PROMPT:
Find the line containing "498Q781 514.500 773" in the entries below. Restate it and each line after it, word for word, up to and including the line containing "<h2>Serialization</h2>".

DATA EXTRACT:
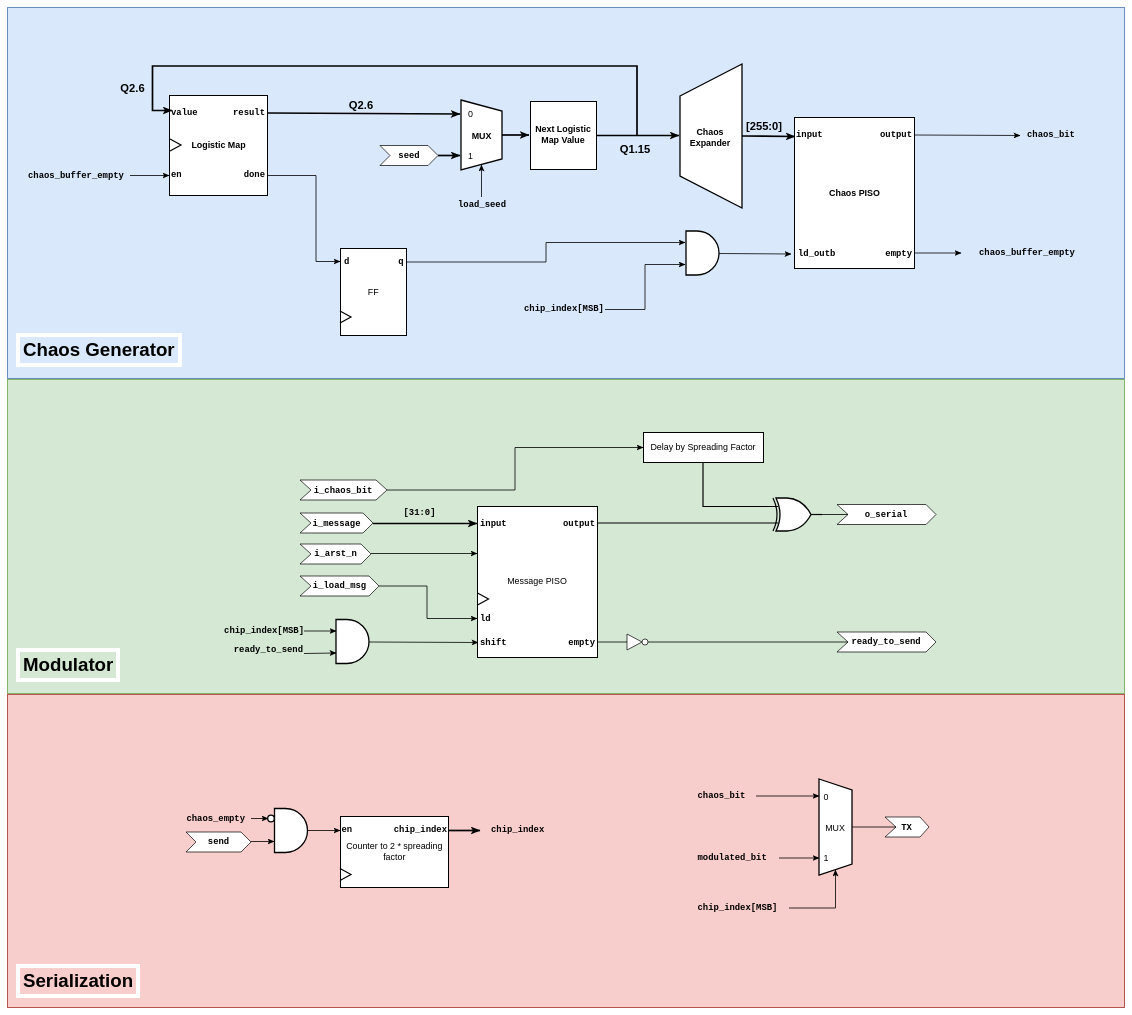
<!DOCTYPE html>
<html lang="en">
<head>
<meta charset="utf-8">
<title>Chaos modulator block diagram</title>
<style>
:root {
  --ink: #000; --paper: #fff;
  --blue: #dae8fc; --blue-edge: #6c8ebf;
  --green: #d5e8d4; --green-edge: #82b366;
  --red: #f8cecc; --red-edge: #b85450;
  --sans: "Liberation Sans", Arial, sans-serif;
  --mono: "Liberation Mono", "Courier New", monospace;
}
* { box-sizing: border-box; margin: 0; }
html, body { width: 1132px; height: 1015px; overflow: hidden; background: var(--paper); }
.diagram { position: relative; width: 1132px; height: 1015px; padding: 7px; display: flex; flex-direction: column; color: var(--ink); font: 8.9px/11px var(--sans); }
.band { display: flex; flex-direction: column; justify-content: flex-end; align-items: flex-start; padding: 0 0 10px 8px; border: 1px solid; }
.chaos { height: 372px; background: var(--blue); border-color: var(--blue-edge); padding-bottom: 11px; }
.modulator { height: 315px; background: var(--green); border-color: var(--green-edge); padding-bottom: 11px; }
.serialization { height: 314px; background: var(--red); border-color: var(--red-edge); padding-bottom: 9px; }
h2 { border: 4px solid var(--paper); padding: 0 3px; font: bold 18.7px/26px var(--sans); white-space: nowrap; }
.wires { position: absolute; left: 0; top: 0; fill: none; stroke: var(--ink); stroke-width: .8; }
.wires .bus { stroke-width: 1.7; }
.wires .medium { stroke-width: 1.2; }
.wires .to { marker-end: url(#arrow); }
.wires .bus.to { marker-end: url(#bus-arrow); }
.wires .shape { fill: var(--paper); stroke-width: 1.3; }
.wires .tag { fill: var(--paper); stroke-width: .7; }
.block { position: absolute; left: calc(var(--x) * 1px); top: calc(var(--y) * 1px); width: calc(var(--w) * 1px); height: calc(var(--h) * 1px); display: flex; align-items: center; justify-content: center; text-align: center; background: var(--paper); border: 1.3px solid var(--ink); }
.label { position: absolute; left: calc(var(--x) * 1px); top: calc(var(--y) * 1px); transform: translateY(-50%); white-space: nowrap; }
.mid { transform: translate(-50%, -50%); text-align: center; }
.end { transform: translate(-100%, -50%); }
.signal { font-family: var(--mono); font-weight: bold; }
.strong { font-weight: bold; }
.format { font-size: 11.2px; font-weight: bold; }
</style>
</head>
<body>
<main class="diagram">

<section class="band chaos">
  <h2>Chaos Generator</h2>
  <div class="block strong" style="--x:169;--y:94.5;--w:99;--h:101">Logistic Map</div>
  <div class="block" style="--x:339.5;--y:248;--w:67.5;--h:88">FF</div>
  <div class="block strong" style="--x:529.5;--y:101;--w:67;--h:68.5">Next Logistic<br>Map Value</div>
  <div class="block strong" style="--x:794;--y:117;--w:121;--h:152">Chaos PISO</div>
  <svg class="wires" width="1132" height="1015" viewBox="0 0 1132 1015" aria-hidden="true">
    <defs>
      <marker id="arrow" markerUnits="userSpaceOnUse" markerWidth="7" markerHeight="6" refX="6.5" refY="3" orient="auto"><path d="M0 0L7 3L0 6L1.5 3Z" fill="#000" stroke="none"/></marker>
      <marker id="bus-arrow" markerUnits="userSpaceOnUse" markerWidth="10" markerHeight="8" refX="9.5" refY="4" orient="auto"><path d="M0 0L10 4L0 8L2.5 4Z" fill="#000" stroke="none"/></marker>
      <path id="and-gate" d="M0 0H11A22 22 0 0 1 11 44H0Z"/>
      <path id="clock" d="M0 -6L11 0L0 6"/>
    </defs>
    <polygon class="shape" points="461,100 502,111 502,159 461,170"/>
    <polygon class="shape" points="680,96 742,64 742,208 680,176"/>
    <use class="shape" href="#and-gate" x="686" y="231"/>
    <polygon class="tag" points="380,145.5 428,145.5 438,155.5 428,165.5 380,165.5 390,155.5"/>
    <use class="medium" href="#clock" x="170" y="145"/>
    <use class="medium" href="#clock" x="340" y="317"/>
    <path class="bus to" d="M637 135V66H152.500V110.500H172"/>
    <path class="bus to" d="M268 113L460 114"/>
    <path class="bus to" d="M438 155.500H460"/>
    <path class="bus to" d="M502 135H529"/>
    <path class="bus to" d="M597 135.500H679"/>
    <path class="bus to" d="M742 136L795 136.500"/>
    <path class="to" d="M130 175.500H169"/>
    <path class="to" d="M481.500 197V165"/>
    <path class="to" d="M268 175.500H316V261.500H340"/>
    <path class="to" d="M407 262H546V242.500H685"/>
    <path class="to" d="M605 309.500H645V264.500H685"/>
    <path class="to" d="M719 253.500L791 254"/>
    <path class="to" d="M915 135L1020 135.500"/>
    <path class="to" d="M915 253H961"/>
  </svg>
  <span class="label signal" style="--x:171;--y:113">value</span>
  <span class="label signal end" style="--x:265;--y:113">result</span>
  <span class="label signal" style="--x:171;--y:175">en</span>
  <span class="label signal end" style="--x:265;--y:175">done</span>
  <span class="label signal" style="--x:344;--y:262">d</span>
  <span class="label signal end" style="--x:403.500;--y:262">q</span>
  <span class="label signal" style="--x:796;--y:135">input</span>
  <span class="label signal end" style="--x:912;--y:135">output</span>
  <span class="label signal" style="--x:798;--y:253.500">ld_outb</span>
  <span class="label signal end" style="--x:912;--y:253.500">empty</span>
  <span class="label signal" style="--x:28;--y:175.500">chaos_buffer_empty</span>
  <span class="label signal mid" style="--x:409;--y:155.500">seed</span>
  <span class="label signal mid" style="--x:482;--y:204.500">load_seed</span>
  <span class="label signal" style="--x:524;--y:309">chip_index[MSB]</span>
  <span class="label signal" style="--x:1027;--y:134.500">chaos_bit</span>
  <span class="label signal" style="--x:979;--y:253">chaos_buffer_empty</span>
  <span class="label strong mid" style="--x:481.500;--y:135.500">MUX</span>
  <span class="label mid" style="--x:470.500;--y:114">0</span>
  <span class="label mid" style="--x:470.500;--y:155.500">1</span>
  <span class="label strong mid" style="--x:710;--y:138">Chaos<br>Expander</span>
  <span class="label format mid" style="--x:132.500;--y:88">Q2.6</span>
  <span class="label format mid" style="--x:361;--y:105">Q2.6</span>
  <span class="label format mid" style="--x:635;--y:149">Q1.15</span>
  <span class="label format mid" style="--x:764;--y:126">[255:0]</span>
</section>

<section class="band modulator">
  <h2>Modulator</h2>
  <div class="block" style="--x:642.500;--y:432;--w:121;--h:31">Delay by Spreading Factor</div>
  <div class="block" style="--x:476.500;--y:505.500;--w:121;--h:152">Message PISO</div>
  <svg class="wires" width="1132" height="1015" viewBox="0 0 1132 1015" aria-hidden="true">
    <polygon class="tag" points="300,480 376,480 387,490 376,500 300,500 311,490"/>
    <polygon class="tag" points="300,513 363,513 373,523 363,533 300,533 311,523"/>
    <polygon class="tag" points="300,544 361,544 371,554 361,564 300,564 311,554"/>
    <polygon class="tag" points="300,576 369,576 379,586 369,596 300,596 311,586"/>
    <polygon class="tag" points="837,504.5 926,504.5 936,514.5 926,524.5 837,524.5 848,514.5"/>
    <polygon class="tag" points="837,632 926,632 936,642 926,652 837,652 848,642"/>
    <use class="shape" href="#and-gate" x="336" y="619.5"/>
    <use class="medium" href="#clock" x="477.500" y="599"/>
    <path class="shape" d="M776 498H787Q803 499 811 514.500Q803 530 787 531H776Q784 514.500 776 498Z"/>
    <path class="medium" d="M773 498Q781 514.500 773 531"/>
    <path class="medium" d="M703 463V506.500H778M598 523H778"/>
    <path class="to" d="M387 490H515V447.500H643"/>
    <path class="bus to" d="M373 523.500H477"/>
    <path class="to" d="M371 553.500H477"/>
    <path class="to" d="M379 586H427V618.500H477"/>
    <path class="to" d="M304 631H336"/>
    <path class="to" d="M304 653.500L336 653"/>
    <path class="to" d="M369 642L478 642.500"/>
    <path class="medium" d="M811 514.500H822"/>
    <path d="M822 514.500H848M598 642H627M648 642H848"/>
    <polygon class="tag" points="627,634 642,642 627,650"/>
    <circle class="tag" cx="645" cy="642" r="3"/>
  </svg>
  <span class="label signal mid" style="--x:343;--y:490.500">i_chaos_bit</span>
  <span class="label signal mid" style="--x:336.500;--y:523.500">i_message</span>
  <span class="label signal mid" style="--x:335.500;--y:554">i_arst_n</span>
  <span class="label signal mid" style="--x:339.500;--y:586">i_load_msg</span>
  <span class="label signal mid" style="--x:419.500;--y:512.500">[31:0]</span>
  <span class="label signal end" style="--x:304;--y:631">chip_index[MSB]</span>
  <span class="label signal end" style="--x:303;--y:650">ready_to_send</span>
  <span class="label signal" style="--x:480;--y:523.500">input</span>
  <span class="label signal end" style="--x:595;--y:523.500">output</span>
  <span class="label signal" style="--x:480;--y:618.500">ld</span>
  <span class="label signal" style="--x:480;--y:642.500">shift</span>
  <span class="label signal end" style="--x:595;--y:642.500">empty</span>
  <span class="label signal mid" style="--x:886;--y:515">o_serial</span>
  <span class="label signal mid" style="--x:886;--y:642">ready_to_send</span>
</section>

<section class="band serialization">
  <h2>Serialization</h2>
  <div class="block" style="--x:339.500;--y:816;--w:109.500;--h:72">Counter to 2 * spreading<br>factor</div>
  <svg class="wires" width="1132" height="1015" viewBox="0 0 1132 1015" aria-hidden="true">
    <polygon class="tag" points="186,832 241,832 251,842 241,852 186,852 196,842"/>
    <polygon class="tag" points="885,817 920,817 929,827 920,837 885,837 896,827"/>
    <polygon class="shape" points="819,779 852,790 852,864 819,875"/>
    <use class="shape" href="#and-gate" x="274.500" y="808.500"/>
    <use class="medium" href="#clock" x="340" y="874.500"/>
    <path class="to" d="M251 818.500H268"/>
    <circle class="shape" cx="271" cy="818.500" r="3.300"/>
    <path class="to" d="M251 841.500H274"/>
    <path class="to" d="M308 830.500H340"/>
    <path class="bus to" d="M449 830.500H480"/>
    <path class="to" d="M756 796H819"/>
    <path class="to" d="M779 858H819"/>
    <path class="to" d="M789 908H835.500V870"/>
    <path d="M852 827H896"/>
  </svg>
  <span class="label signal end" style="--x:245;--y:818.500">chaos_empty</span>
  <span class="label signal mid" style="--x:218.500;--y:842">send</span>
  <span class="label signal" style="--x:341.500;--y:830">en</span>
  <span class="label signal end" style="--x:447;--y:830">chip_index</span>
  <span class="label signal" style="--x:491;--y:830">chip_index</span>
  <span class="label signal" style="--x:697.500;--y:796">chaos_bit</span>
  <span class="label signal" style="--x:697.500;--y:858">modulated_bit</span>
  <span class="label signal" style="--x:697.500;--y:908">chip_index[MSB]</span>
  <span class="label mid" style="--x:826;--y:796.500">0</span>
  <span class="label mid" style="--x:835;--y:827.500">MUX</span>
  <span class="label mid" style="--x:826;--y:858">1</span>
  <span class="label signal mid" style="--x:906.500;--y:827.500">TX</span>
</section>

</main>
</body>
</html>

YOUR RESPONSE:
    <path class="medium" d="M773 498Q781 514.500 773 531"/>
    <path class="medium" d="M703 463V506.500H778M598 523H778"/>
    <path class="to" d="M387 490H515V447.500H643"/>
    <path class="bus to" d="M373 523.500H477"/>
    <path class="to" d="M371 553.500H477"/>
    <path class="to" d="M379 586H427V618.500H477"/>
    <path class="to" d="M304 631H336"/>
    <path class="to" d="M304 653.500L336 653"/>
    <path class="to" d="M369 642L478 642.500"/>
    <path class="medium" d="M811 514.500H822"/>
    <path d="M822 514.500H848M598 642H627M648 642H848"/>
    <polygon class="tag" points="627,634 642,642 627,650"/>
    <circle class="tag" cx="645" cy="642" r="3"/>
  </svg>
  <span class="label signal mid" style="--x:343;--y:490.500">i_chaos_bit</span>
  <span class="label signal mid" style="--x:336.500;--y:523.500">i_message</span>
  <span class="label signal mid" style="--x:335.500;--y:554">i_arst_n</span>
  <span class="label signal mid" style="--x:339.500;--y:586">i_load_msg</span>
  <span class="label signal mid" style="--x:419.500;--y:512.500">[31:0]</span>
  <span class="label signal end" style="--x:304;--y:631">chip_index[MSB]</span>
  <span class="label signal end" style="--x:303;--y:650">ready_to_send</span>
  <span class="label signal" style="--x:480;--y:523.500">input</span>
  <span class="label signal end" style="--x:595;--y:523.500">output</span>
  <span class="label signal" style="--x:480;--y:618.500">ld</span>
  <span class="label signal" style="--x:480;--y:642.500">shift</span>
  <span class="label signal end" style="--x:595;--y:642.500">empty</span>
  <span class="label signal mid" style="--x:886;--y:515">o_serial</span>
  <span class="label signal mid" style="--x:886;--y:642">ready_to_send</span>
</section>

<section class="band serialization">
  <h2>Serialization</h2>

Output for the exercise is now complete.